What this task involves: Find every line below that contains the word "linecap" and copy it out.

- - - - -

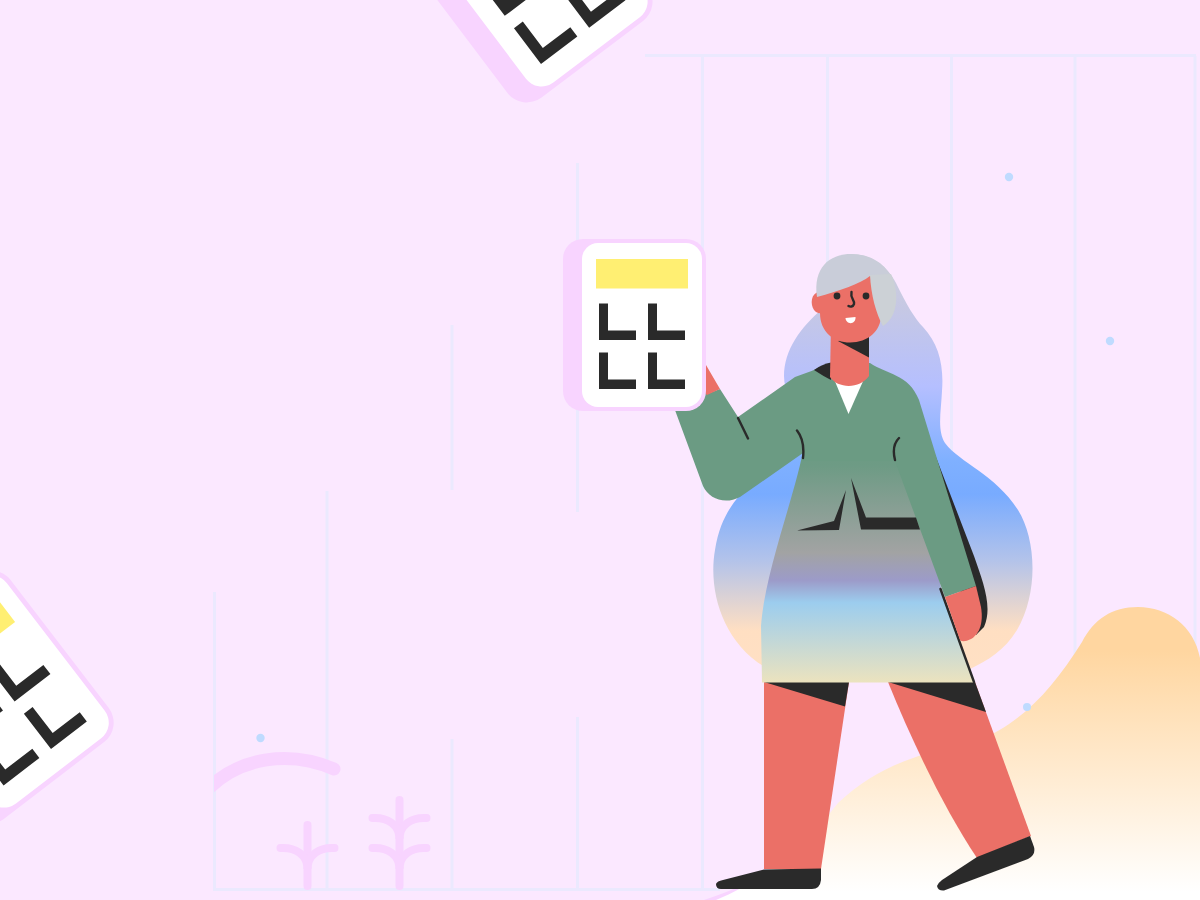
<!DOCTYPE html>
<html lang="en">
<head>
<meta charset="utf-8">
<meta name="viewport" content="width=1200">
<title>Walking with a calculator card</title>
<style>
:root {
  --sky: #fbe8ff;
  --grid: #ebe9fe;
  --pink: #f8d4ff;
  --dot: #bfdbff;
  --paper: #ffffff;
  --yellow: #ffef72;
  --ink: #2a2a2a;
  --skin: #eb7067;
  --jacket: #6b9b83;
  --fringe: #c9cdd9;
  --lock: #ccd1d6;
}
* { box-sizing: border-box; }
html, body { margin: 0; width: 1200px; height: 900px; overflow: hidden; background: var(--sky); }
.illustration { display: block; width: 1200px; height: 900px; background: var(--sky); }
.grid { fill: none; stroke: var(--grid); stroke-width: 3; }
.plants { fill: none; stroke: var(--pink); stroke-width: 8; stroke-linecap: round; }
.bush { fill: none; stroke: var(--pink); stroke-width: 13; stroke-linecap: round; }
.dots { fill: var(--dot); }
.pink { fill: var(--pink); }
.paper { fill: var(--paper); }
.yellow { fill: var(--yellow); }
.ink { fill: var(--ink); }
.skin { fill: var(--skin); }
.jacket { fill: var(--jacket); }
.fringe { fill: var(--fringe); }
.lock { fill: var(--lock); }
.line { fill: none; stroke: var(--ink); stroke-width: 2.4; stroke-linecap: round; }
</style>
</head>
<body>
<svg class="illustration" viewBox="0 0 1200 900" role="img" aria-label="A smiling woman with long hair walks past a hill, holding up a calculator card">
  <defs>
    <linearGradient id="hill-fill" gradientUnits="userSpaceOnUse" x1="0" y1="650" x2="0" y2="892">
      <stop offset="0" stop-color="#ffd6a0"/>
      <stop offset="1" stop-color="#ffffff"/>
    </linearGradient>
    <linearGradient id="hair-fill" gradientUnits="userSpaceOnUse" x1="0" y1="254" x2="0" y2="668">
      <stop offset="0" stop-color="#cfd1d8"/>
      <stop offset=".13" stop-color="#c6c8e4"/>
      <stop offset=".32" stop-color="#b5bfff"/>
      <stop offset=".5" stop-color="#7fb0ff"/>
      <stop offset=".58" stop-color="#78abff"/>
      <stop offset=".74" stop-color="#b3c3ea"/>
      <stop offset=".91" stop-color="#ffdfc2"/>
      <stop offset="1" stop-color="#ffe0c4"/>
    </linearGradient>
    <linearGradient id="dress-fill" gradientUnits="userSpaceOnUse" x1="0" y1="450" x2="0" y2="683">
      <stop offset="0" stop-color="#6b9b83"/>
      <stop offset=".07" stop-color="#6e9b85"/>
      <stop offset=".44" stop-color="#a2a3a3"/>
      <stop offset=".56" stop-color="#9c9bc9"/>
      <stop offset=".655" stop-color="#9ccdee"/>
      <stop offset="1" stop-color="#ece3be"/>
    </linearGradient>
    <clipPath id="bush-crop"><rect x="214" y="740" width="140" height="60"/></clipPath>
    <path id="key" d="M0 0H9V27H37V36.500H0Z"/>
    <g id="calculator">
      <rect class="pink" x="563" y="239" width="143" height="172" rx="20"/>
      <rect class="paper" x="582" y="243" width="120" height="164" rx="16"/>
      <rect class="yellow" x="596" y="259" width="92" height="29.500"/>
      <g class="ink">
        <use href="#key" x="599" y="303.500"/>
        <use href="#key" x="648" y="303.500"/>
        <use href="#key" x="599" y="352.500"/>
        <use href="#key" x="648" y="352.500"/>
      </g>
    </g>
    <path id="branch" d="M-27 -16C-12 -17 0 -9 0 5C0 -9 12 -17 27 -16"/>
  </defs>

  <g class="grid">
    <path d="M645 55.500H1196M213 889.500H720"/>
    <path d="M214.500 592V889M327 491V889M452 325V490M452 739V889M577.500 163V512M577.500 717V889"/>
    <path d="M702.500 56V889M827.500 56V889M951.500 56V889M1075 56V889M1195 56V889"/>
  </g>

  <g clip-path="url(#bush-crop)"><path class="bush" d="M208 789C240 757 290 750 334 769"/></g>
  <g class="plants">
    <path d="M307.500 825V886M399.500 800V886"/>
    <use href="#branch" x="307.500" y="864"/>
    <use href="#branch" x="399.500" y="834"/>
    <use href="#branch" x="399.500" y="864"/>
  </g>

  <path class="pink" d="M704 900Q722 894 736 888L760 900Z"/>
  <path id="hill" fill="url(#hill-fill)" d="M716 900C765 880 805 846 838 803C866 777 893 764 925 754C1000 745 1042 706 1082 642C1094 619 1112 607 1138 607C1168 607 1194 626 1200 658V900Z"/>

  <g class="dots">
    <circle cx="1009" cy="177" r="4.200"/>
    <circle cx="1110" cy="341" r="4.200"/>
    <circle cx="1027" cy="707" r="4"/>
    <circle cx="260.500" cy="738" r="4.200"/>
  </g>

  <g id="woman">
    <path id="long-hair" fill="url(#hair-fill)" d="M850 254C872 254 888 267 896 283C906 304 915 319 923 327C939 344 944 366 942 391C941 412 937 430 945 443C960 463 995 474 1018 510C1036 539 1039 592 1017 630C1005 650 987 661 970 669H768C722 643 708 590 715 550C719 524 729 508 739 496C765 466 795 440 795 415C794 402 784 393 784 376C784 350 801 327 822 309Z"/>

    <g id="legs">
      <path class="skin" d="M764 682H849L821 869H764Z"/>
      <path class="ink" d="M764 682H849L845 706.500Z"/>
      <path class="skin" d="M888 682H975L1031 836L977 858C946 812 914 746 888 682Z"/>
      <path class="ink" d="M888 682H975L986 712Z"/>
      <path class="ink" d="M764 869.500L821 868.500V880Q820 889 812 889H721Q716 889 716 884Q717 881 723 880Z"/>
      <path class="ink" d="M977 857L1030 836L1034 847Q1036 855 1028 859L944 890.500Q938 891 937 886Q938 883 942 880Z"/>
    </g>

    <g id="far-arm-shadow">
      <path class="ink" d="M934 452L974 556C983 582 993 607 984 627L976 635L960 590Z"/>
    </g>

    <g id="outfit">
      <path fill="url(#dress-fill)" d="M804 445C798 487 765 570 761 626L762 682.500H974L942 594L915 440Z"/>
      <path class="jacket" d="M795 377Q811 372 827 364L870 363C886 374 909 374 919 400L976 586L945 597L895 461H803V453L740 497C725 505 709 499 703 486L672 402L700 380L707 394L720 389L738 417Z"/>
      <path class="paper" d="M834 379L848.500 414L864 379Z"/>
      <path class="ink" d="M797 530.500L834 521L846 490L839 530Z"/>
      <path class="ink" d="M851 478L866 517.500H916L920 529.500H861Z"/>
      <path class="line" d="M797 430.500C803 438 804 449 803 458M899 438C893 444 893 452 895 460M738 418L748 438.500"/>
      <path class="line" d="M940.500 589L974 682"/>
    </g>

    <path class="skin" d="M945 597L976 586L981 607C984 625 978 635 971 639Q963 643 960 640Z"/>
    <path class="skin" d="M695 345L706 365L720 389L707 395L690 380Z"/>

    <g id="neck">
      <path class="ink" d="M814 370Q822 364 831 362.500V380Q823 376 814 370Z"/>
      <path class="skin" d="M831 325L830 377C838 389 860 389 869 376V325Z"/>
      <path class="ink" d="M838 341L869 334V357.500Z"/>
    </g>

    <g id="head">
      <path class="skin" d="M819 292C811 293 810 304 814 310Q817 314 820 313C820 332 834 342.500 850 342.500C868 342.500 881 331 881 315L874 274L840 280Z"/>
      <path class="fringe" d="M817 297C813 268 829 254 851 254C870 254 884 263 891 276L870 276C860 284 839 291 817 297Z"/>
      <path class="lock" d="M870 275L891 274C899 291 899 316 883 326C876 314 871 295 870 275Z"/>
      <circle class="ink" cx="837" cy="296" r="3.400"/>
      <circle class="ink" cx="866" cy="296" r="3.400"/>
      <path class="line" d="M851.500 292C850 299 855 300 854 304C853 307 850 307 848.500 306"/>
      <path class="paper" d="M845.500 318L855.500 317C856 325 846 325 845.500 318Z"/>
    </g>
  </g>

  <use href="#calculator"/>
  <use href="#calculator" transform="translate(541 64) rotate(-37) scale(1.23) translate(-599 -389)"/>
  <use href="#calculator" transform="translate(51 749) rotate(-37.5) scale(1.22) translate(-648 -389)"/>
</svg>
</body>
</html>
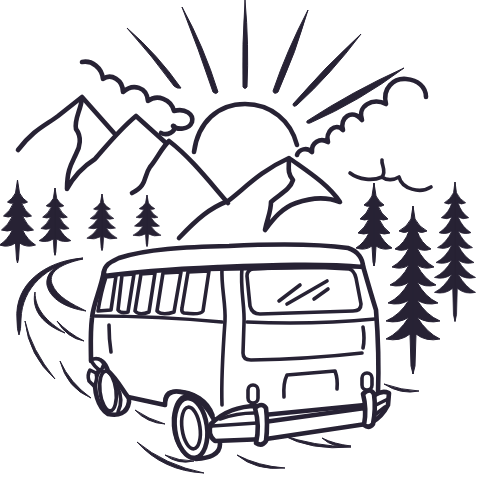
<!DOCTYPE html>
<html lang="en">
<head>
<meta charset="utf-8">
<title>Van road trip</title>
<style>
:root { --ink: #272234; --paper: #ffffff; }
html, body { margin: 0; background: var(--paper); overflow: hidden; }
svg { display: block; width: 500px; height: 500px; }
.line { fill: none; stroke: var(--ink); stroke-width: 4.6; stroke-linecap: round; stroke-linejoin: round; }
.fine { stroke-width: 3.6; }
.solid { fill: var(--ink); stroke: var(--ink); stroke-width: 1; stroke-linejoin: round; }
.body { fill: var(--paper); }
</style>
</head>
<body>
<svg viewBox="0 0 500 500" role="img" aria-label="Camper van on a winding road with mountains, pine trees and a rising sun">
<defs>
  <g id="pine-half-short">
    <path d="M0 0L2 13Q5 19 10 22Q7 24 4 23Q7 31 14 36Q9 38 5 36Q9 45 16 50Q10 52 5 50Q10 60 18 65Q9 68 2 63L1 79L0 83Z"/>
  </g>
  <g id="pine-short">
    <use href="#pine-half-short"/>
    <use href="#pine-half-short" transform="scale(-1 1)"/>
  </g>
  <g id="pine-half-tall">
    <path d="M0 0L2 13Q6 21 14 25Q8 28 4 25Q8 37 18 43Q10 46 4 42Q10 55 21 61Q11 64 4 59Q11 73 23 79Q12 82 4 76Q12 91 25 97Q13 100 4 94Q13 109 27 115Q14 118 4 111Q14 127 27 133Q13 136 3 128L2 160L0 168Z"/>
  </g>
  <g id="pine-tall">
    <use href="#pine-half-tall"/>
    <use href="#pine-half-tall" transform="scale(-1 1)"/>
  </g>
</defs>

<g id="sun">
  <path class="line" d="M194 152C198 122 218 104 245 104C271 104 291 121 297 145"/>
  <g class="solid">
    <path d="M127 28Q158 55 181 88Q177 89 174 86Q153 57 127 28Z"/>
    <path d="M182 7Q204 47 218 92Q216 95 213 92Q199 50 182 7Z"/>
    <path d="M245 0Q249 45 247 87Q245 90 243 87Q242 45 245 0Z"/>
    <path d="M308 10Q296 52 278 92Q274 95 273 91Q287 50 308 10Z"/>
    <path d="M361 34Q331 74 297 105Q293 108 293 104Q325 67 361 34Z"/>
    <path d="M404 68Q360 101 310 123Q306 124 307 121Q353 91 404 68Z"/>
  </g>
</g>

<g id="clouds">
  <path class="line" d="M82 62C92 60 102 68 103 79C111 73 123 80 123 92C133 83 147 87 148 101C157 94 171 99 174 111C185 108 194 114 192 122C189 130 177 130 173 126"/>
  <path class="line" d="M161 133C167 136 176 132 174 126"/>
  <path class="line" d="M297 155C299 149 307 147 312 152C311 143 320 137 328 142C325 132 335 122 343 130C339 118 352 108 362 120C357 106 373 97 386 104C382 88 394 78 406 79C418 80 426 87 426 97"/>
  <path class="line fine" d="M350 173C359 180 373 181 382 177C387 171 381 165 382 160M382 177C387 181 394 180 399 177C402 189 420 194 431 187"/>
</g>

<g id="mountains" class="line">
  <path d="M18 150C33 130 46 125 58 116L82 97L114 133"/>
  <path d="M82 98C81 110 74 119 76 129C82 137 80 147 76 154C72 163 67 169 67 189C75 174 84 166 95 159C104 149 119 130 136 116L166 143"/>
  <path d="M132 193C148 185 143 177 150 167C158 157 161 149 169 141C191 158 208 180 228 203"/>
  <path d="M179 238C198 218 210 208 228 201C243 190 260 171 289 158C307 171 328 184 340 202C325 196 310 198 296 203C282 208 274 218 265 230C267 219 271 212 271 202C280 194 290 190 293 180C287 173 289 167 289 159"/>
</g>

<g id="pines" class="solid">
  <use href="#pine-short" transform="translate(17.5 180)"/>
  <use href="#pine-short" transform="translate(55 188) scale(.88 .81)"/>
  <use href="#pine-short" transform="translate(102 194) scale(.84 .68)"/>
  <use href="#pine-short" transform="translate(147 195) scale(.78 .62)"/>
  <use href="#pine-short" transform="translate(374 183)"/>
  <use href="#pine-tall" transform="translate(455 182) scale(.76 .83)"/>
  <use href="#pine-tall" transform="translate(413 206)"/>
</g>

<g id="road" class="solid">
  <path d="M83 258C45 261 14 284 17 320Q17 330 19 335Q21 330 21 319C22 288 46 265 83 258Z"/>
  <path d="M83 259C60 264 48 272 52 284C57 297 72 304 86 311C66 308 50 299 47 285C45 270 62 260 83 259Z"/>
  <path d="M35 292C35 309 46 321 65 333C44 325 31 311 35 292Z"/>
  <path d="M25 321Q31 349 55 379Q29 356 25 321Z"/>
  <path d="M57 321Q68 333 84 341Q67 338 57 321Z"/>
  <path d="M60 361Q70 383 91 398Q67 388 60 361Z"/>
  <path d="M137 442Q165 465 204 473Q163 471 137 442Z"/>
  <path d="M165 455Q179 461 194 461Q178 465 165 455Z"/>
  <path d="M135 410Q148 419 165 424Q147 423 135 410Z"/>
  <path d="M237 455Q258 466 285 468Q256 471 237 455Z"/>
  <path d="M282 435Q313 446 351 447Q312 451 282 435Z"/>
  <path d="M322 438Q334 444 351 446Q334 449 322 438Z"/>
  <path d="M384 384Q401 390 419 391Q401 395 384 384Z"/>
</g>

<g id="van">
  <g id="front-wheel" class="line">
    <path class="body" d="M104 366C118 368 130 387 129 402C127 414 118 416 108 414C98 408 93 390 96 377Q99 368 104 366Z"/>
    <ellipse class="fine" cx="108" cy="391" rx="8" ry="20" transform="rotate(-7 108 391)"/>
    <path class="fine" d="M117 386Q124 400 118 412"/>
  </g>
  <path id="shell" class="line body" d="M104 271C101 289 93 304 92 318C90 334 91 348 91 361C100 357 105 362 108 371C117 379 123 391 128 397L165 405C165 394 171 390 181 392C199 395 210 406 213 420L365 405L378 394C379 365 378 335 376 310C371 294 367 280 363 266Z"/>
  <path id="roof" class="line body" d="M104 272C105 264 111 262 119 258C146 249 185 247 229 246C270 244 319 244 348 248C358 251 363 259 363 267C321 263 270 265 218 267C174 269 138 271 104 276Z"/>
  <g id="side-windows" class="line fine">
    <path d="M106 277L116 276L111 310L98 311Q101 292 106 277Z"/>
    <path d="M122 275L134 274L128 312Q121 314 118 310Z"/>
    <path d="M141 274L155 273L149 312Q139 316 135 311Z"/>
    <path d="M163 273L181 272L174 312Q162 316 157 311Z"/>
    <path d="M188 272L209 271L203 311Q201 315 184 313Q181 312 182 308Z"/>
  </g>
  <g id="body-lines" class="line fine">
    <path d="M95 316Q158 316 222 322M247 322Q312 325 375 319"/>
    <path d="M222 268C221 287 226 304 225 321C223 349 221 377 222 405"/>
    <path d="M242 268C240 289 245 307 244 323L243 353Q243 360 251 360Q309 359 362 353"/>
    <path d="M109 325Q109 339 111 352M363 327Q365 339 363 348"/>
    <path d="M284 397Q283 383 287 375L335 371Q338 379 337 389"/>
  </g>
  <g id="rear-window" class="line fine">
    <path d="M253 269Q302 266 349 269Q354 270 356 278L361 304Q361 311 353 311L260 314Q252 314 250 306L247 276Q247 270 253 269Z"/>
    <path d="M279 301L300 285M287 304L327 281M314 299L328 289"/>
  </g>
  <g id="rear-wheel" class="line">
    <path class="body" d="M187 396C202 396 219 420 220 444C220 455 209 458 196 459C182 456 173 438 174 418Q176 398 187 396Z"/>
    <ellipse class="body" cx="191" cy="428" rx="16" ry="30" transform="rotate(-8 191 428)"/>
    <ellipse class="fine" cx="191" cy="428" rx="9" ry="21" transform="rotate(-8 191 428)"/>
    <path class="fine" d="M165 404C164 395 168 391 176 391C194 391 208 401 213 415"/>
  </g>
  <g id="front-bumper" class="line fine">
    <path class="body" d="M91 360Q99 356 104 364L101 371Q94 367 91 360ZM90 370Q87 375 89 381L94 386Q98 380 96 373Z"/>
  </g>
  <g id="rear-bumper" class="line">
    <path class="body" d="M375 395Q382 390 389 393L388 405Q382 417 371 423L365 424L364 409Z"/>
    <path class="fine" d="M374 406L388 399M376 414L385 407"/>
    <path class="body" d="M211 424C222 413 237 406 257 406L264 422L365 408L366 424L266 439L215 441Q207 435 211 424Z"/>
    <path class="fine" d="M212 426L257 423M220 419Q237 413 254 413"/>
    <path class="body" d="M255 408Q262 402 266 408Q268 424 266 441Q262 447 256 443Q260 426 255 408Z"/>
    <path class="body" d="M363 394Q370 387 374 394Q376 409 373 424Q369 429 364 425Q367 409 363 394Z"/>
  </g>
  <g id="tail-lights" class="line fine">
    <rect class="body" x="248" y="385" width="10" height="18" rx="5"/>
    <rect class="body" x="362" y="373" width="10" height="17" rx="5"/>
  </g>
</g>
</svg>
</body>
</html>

- - - - -

Answer area:
.plants { fill: none; stroke: var(--pink); stroke-width: 8; stroke-linecap: round; }
.bush { fill: none; stroke: var(--pink); stroke-width: 13; stroke-linecap: round; }
.line { fill: none; stroke: var(--ink); stroke-width: 2.4; stroke-linecap: round; }
.line { fill: none; stroke: var(--ink); stroke-width: 4.6; stroke-linecap: round; stroke-linejoin: round; }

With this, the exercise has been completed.